So, when I was looking around for a condo downtown, a balcony was the number one requirement. I got a bigger balcony than expected with a 900-square-foot condo. It’s about 16 x 4, large enough for planters and a small table and a reclining chair in which I laze for hours, going inside occasionally to refill the glass of iced tea. Others might not be happy with a balcony’s getting little sun — only 2½ hours a day — but not me. Shade is good for my skin if not for growing vegetables.
I consider my balcony perfectly situated even though it is on a low floor, the ninth, and doesn’t have views of the lake or downtown. Facing south over the building’s sixth-floor rooftop swimming pool, the balcony is never going to have a high-rise go up in its face — which is happening to the north side of the building. It’s quieter than balconies that hang over the street.
Being above the swimming pool gives me a feeling of being grounded, only three floors up instead of the actual nine. I don’t think I’d want too much higher because of queasiness and the wind factor. Most of the time, it’s not too windy to read the newspaper, but if the wind picks up, I switch to a book or a magazine.
My balcony feels more concealed than it really is. Sinking into the recliner and with the railing planters in front of me, I feel out of sight even if the poolside is crowded.
When I grow tired of lounging, I enjoy a new interest that the balcony has enabled, container gardening. Ten planters hold annuals and perennials that I water, prune, or just admire. More planters could be accommodated. The railing planters are lush for the first year, with coleus, sweet potato vine, and spearmint spilling over. On the balcony floor, the four perennial pots are doing passably, the vegetables in the EarthBox less well — but that’s okay, I’ve learned what to do differently next year.
Others in the building seem to prefer to sit around the swimming pool, but a pool serves different needs than a balcony — to cool off in the water, to sunbathe, to socialize, to show off a fit body. I’ve been in the pool only twice this summer. Even when it’s empty on a weekday, it doesn’t entice me to leave the balcony.
People who don’t use their balconies can’t be away from home all the time, so they must be sitting indoors, maybe in air-conditioning.

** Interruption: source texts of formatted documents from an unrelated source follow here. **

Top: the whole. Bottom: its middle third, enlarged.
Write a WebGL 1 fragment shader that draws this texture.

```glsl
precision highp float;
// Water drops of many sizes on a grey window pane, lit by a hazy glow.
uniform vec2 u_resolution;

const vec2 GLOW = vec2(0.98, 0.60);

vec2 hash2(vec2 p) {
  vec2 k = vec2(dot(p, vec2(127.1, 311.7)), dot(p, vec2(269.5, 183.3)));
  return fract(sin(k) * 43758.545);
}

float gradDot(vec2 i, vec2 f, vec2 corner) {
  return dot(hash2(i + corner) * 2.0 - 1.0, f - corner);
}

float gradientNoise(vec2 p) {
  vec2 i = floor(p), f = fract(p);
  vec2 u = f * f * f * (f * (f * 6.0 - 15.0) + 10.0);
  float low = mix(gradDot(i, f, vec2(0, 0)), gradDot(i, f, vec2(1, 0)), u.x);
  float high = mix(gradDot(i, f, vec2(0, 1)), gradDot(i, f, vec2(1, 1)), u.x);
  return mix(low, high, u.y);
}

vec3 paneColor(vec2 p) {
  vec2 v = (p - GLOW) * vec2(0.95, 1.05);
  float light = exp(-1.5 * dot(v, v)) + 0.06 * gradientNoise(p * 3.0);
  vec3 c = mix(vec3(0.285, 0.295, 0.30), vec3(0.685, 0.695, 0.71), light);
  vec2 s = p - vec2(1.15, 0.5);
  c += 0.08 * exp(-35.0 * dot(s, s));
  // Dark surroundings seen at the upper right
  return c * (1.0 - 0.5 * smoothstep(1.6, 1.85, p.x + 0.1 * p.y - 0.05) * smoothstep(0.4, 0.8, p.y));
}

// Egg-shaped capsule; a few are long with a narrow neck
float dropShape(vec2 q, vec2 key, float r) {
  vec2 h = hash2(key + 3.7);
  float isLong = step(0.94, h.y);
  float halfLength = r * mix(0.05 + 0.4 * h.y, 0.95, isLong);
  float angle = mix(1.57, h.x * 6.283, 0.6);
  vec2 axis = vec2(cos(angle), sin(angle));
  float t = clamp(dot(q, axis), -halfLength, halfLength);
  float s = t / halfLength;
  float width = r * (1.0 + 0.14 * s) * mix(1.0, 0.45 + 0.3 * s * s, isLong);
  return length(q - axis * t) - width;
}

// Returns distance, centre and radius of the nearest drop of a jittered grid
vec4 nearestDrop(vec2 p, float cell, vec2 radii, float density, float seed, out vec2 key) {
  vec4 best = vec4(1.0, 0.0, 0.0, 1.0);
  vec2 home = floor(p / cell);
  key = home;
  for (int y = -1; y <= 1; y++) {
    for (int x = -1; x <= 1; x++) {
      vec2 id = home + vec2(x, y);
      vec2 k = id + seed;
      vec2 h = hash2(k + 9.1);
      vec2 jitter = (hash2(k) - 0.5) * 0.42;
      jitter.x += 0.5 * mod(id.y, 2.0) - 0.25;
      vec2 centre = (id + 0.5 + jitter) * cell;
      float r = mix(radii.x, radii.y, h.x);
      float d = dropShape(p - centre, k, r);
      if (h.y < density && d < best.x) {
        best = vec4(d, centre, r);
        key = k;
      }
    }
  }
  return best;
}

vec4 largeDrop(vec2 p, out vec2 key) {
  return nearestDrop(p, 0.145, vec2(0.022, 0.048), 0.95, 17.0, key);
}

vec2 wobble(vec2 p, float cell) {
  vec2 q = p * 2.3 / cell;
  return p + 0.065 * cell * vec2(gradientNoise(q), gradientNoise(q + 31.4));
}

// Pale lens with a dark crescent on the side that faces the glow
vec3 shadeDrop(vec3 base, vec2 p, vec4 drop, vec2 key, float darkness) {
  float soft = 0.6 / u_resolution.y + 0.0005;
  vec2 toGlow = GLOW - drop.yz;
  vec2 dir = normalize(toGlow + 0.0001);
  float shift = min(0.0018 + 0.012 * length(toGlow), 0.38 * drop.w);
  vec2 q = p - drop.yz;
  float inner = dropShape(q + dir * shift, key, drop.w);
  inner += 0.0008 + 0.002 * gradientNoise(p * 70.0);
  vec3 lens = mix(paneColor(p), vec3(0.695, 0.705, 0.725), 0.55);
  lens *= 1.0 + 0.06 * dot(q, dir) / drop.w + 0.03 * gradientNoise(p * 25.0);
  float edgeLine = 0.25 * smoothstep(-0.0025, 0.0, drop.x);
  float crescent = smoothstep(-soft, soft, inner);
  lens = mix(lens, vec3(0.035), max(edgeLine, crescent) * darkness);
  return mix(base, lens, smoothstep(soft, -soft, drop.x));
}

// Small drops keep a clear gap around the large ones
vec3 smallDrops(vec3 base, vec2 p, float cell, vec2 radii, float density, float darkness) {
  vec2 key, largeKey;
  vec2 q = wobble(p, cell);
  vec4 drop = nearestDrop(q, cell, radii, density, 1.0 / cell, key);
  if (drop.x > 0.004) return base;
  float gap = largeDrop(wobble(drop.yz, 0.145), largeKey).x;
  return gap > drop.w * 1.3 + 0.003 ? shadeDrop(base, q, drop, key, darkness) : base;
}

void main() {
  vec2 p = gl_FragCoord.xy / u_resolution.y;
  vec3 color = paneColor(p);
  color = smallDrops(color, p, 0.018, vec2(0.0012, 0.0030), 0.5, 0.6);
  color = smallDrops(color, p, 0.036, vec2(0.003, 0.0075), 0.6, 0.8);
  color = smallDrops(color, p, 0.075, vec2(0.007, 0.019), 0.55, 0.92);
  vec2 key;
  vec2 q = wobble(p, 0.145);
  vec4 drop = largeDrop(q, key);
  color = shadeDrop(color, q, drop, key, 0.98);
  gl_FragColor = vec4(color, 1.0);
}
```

I don’t understand it; I feel bad about squandering a beautiful day indoors. A lovely summer like we’ve had is a gift in these parts. Too soon I’ll have to look at my balcony from inside and pine for the arrival of spring. But even then the balcony will give me pleasure as I plan what to plant when June arrives.
TAKE A FREE TOUR OF CHICAGO
The Chicago Greeter Program, to which I volunteer, will be offering free tours to Chicagoans as well as out-of-town visitors on Saturday. (Normally we give tours only to out-of-towners.) From our more than 40 tours, these will be available: Chinatown (including a free round-trip watertaxi ride), the 606, the River Walk, the Loop and Millennium Park, Pilsen, and the Gold Coast. Come to Chase Promenade in Millennium Park at 10, 11, noon, 1, or 2 Saturday to meet up with a Chicago Greeter who will take you on your chosen tour. Say hello to me if you’re there just before 2, when I’ll be taking out a group for a tour of the Loop.